– Yuri Rasovsky, The Well-Tempered Audio Dramatist
“I still think radio is probably the greatest entertainment medium ever invented. It made the audience work, and I think television audiences don’t have to work—that’s why they fall asleep half of the time.
“…what makes radio really exciting is the all-round creativity of it. The writer creates the original, then the director creates the ambiance for the actors, and the brilliant technicians who manipulate the tapes, dials, sounds and music create the atmosphere. But the most creative of all participants in the joys of radio are the listeners, the audience….The listener is set designer, costume designer, make-up man, and even the casting department. They ‘see’ the characters they hear, then put them into the drama quite literally, in make-up, into the set, the wardrobe, even the mood and atmosphere.”
– Vincent Price, 1970 interview
“Science fiction is perhaps the most important audio theatre genre in the 21st century and if one includes the related genres of horror and fantasy, these works of creative imagination, technical prowess and infinite possibilities are the most entertaining artists in this field have to offer.”
– David “Mark Time” Ossman, Firesign Theatre
In honor of the Leviathan Chronicles reaching its season finale, I decided to make a point of giving it a listen and checked out the first Chapter. I don’t listen to as many new shows as I used to, and what I knew of the premise for this one didn’t interest me much. The moment I hear the world “immortal” in anything these days it gets the same reaction that the word “vampire” does- “ZZZZZZZZZZZZZZZzzzzzzzzzzzzzzzz”. It’s like RAID for my interest- kills it dead!
However, now that I’ve given it a listen, I have to say that is one sweet piece of audio engineering!
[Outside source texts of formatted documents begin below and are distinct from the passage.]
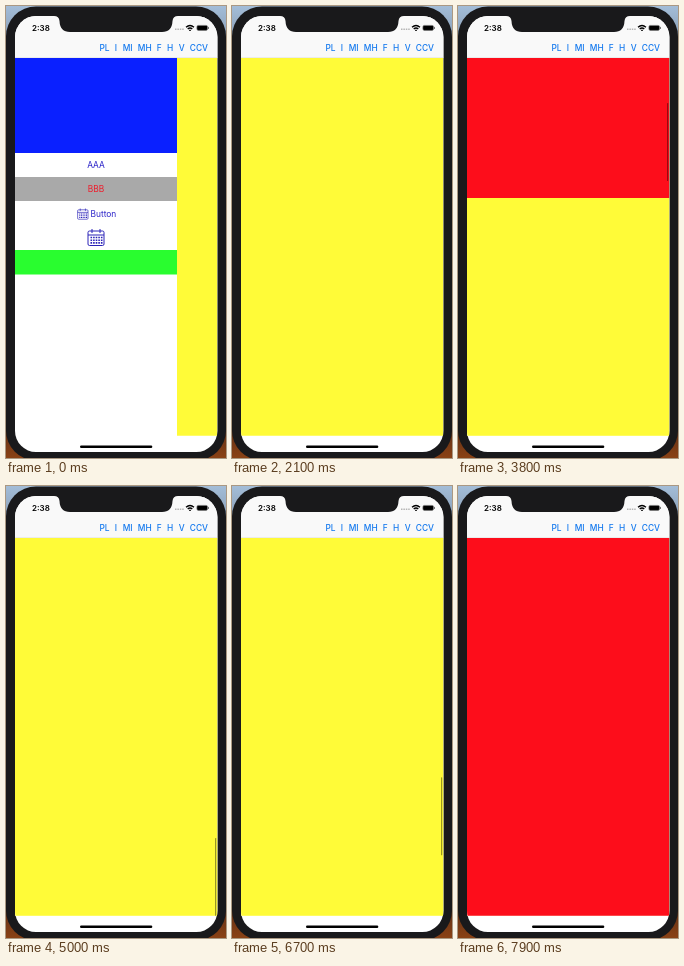
These frames come from a looping animation (220x452 px, 8000 ms). An HTML page:

```html
<!DOCTYPE html>
<html lang="en">
<head>
<meta charset="utf-8">
<title>Scrolling stacks</title>
<style>
html, body { margin: 0; width: 100%; height: 100%; overflow: hidden; }
svg { display: block; width: 220px; height: 452px; }
text { font-family: Inter, Roboto, sans-serif; font-size: 8.4px; }
</style>
</head>
<body>
<svg viewBox="0 0 220 452">
  <defs>
    <linearGradient id="desk" x2="0" y2="1">
      <stop offset="0" stop-color="#a3bdd8"/>
      <stop offset=".1" stop-color="#8193aa"/>
      <stop offset=".5" stop-color="#30343c"/>
      <stop offset=".9" stop-color="#4a2614"/>
      <stop offset="1" stop-color="#8a4216"/>
    </linearGradient>
    <clipPath id="screen"><rect x="9" y="10" width="202.4" height="436" rx="21"/></clipPath>
    <clipPath id="view"><rect x="9" y="52" width="202.4" height="377.7"/></clipPath>
    <g id="calendar" fill="none" stroke="#2a22b8">
      <rect x=".5" y="2" width="16" height="14.5" rx="1.5"/>
      <path d="M.5 6H16.5M4.5 0V4M12.5 0V4"/>
      <path d="M3 8.5H15M3 11.2H15M3 13.9H15" stroke-width="1.6" stroke-dasharray="1.6 1"/>
    </g>
  </defs>

  <rect width="220" height="452" fill="url(#desk)"/>
  <rect y=".5" width="220" height="454" rx="30" fill="#19191b"/>

  <g clip-path="url(#screen)">
    <rect x="9" y="10" width="203" height="437" fill="#fff"/>
    <rect x="9" y="10" width="203" height="42" fill="#f9f9f9"/>
    <path d="M9 51.8H212" stroke="#d0d0d2" stroke-width=".5"/>
    <g id="nav" fill="#1479ee" font-weight="500"></g>
    <text x="26" y="24.8" font-weight="600" style="font-size:8px">2:38</text>
    <path d="M169 23.3H178" stroke="#b5b5b5" stroke-width="1.4" stroke-dasharray="1.5 .9"/>
    <g fill="none" stroke="#000" stroke-width="1.3">
      <path d="M180 21.3Q184 17.7 188 21.3M181.7 23Q184 21 186.3 23"/>
      <path d="M183.2 24.3H184.8"/>
    </g>
    <rect x="190.9" y="19.4" width="10.6" height="5" rx="1.4" fill="#000" stroke="#777" stroke-width=".6"/>
    <path d="M202.5 20.9V23" stroke="#777"/>

    <g clip-path="url(#view)">
      <g id="row">
        <rect x="9" y="52" width="162" height="95" fill="#0a20ff"/>
        <rect x="9" y="171" width="162" height="24" fill="#a9a9a9"/>
        <rect x="9" y="244" width="162" height="24.5" fill="#29fd2f"/>
        <g fill="#2a22c8">
          <text x="90" y="162" text-anchor="middle">AAA</text>
          <text x="90" y="186" text-anchor="middle" fill="#f01828">BBB</text>
          <text x="84.5" y="211">Button</text>
        </g>
        <use href="#calendar" transform="translate(71.3 202.5) scale(.65)"/>
        <use href="#calendar" transform="translate(81.5 223)"/>
        <rect x="171" y="52" width="420" height="378" fill="#fffb38"/>
      </g>
      <g id="column">
        <rect x="9" y="52" width="203" height="378" fill="#fff"/>
        <g id="pages">
          <rect x="9" y="52" width="203" height="378" fill="#fd0d1b"/>
          <rect x="9" y="430" width="203" height="1700" fill="#fffb38"/>
        </g>
        <rect id="bar" x="209" width="1.2" rx=".6" fill="#000"/>
      </g>
    </g>
    <rect x="74" y="439.6" width="72.3" height="2.4" rx="1.2" fill="#000"/>
  </g>
  <path d="M48 9V10Q53 10 53.5 15Q54 26 64 26H156Q166 26 166.5 15Q167 10 172 10V9Z" fill="#19191b"/>
</svg>
<script>
const LOOP = 8000, SWITCH = 2300;
const $ = id => document.getElementById(id);
const smooth = p => p * p * (3 - 2 * p);
const glide = p => 1 - (1 - p) ** 2;
const linear = p => p;

// Keys are [time, value, easing towards this key].
function track(keys, t) {
  const i = keys.findIndex(k => k[0] > t);
  if (i < 0) return keys[keys.length - 1][1];
  if (!i) return keys[0][1];
  const [t0, a] = keys[i - 1], [t1, b, ease = smooth] = keys[i];
  return a + (b - a) * ease((t - t0) / (t1 - t0));
}

const across = [[100, 0], [1100, 161], [1300, 170]];
const down = [[2500, -1], [2700, -1], [2900, 0], [3800, 238],
  [4700, 1683], [6400, 1683], [7300, 363], [7700, 0, glide]];
const fade = [[2400, 0], [2550, .4, linear], [5000, .4], [5600, 0, linear],
  [6500, 0], [6650, .4, linear], [7600, .4], [7850, 0, linear]];

const labels = { PL: 93.4, I: 108.8, MI: 116.7, MH: 131.8, F: 150.8, H: 161, V: 172.7, CCV: 183.8 };
$("nav").innerHTML = Object.entries(labels)
  .map(([s, x]) => `<text x="${x}" y="44.8">${s}</text>`).join("");

function draw(now) {
  const t = now % LOOP;
  const y = track(down, t);
  $("row").setAttribute("transform", `translate(${-track(across, t)} 0)`);
  $("column").style.display = t < SWITCH ? "none" : "";
  $("pages").setAttribute("transform", `translate(0 ${-y})`);
  $("bar").setAttribute("y", 55 + Math.max(0, y) * 297 / 1683);
  $("bar").setAttribute("height", y < 0 ? 73 : 78);
  $("bar").setAttribute("opacity", track(fade, t));
}

const start = performance.now();
function tick() {
  draw(performance.now() - start);
  requestAnimationFrame(tick);
}
tick();
</script>
</body>
</html>
```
Really, it’s easily one of the best engineered things being done in audio drama right now- just gorgeous. Story-wise it’s tough to say based on one episode, especially since the first episode feels like Tom Clancy wrote it, but with a twist. Tom Clancy’s dialogue is awkward and wooden, but his narration is usually pretty solid if not fancy. Here, the narration is awkward and stiff (typical newbie AD writer issues with the narrator describing sounds to us, and giving us a lot more information than necessary- issues that I expect gets corrected later on after he got some feedback) but the dialogue is really solid and flows well. The acting is also good, and the actors well chosen for this roles.
I have to say, I’m intrigued by it, and it’s definitely getting a spot on my iPod playlist for the next couple weeks while I catch up. Not sure if I’ll like it or not once the actual story kicks in (we’re still in the introduction by the end of Chapter One), but it’s got my attention so far! (Which is more than I can say for a lot of AD after their first episode.)
Well, it’s finally happened. Audio Drama Review has gotten around to setting its sites on me and Kung Fu Action Theatre. I have to say I’m pleased with the review overall, and consider it a very fair and balanced one. Go take a look when you have the chance.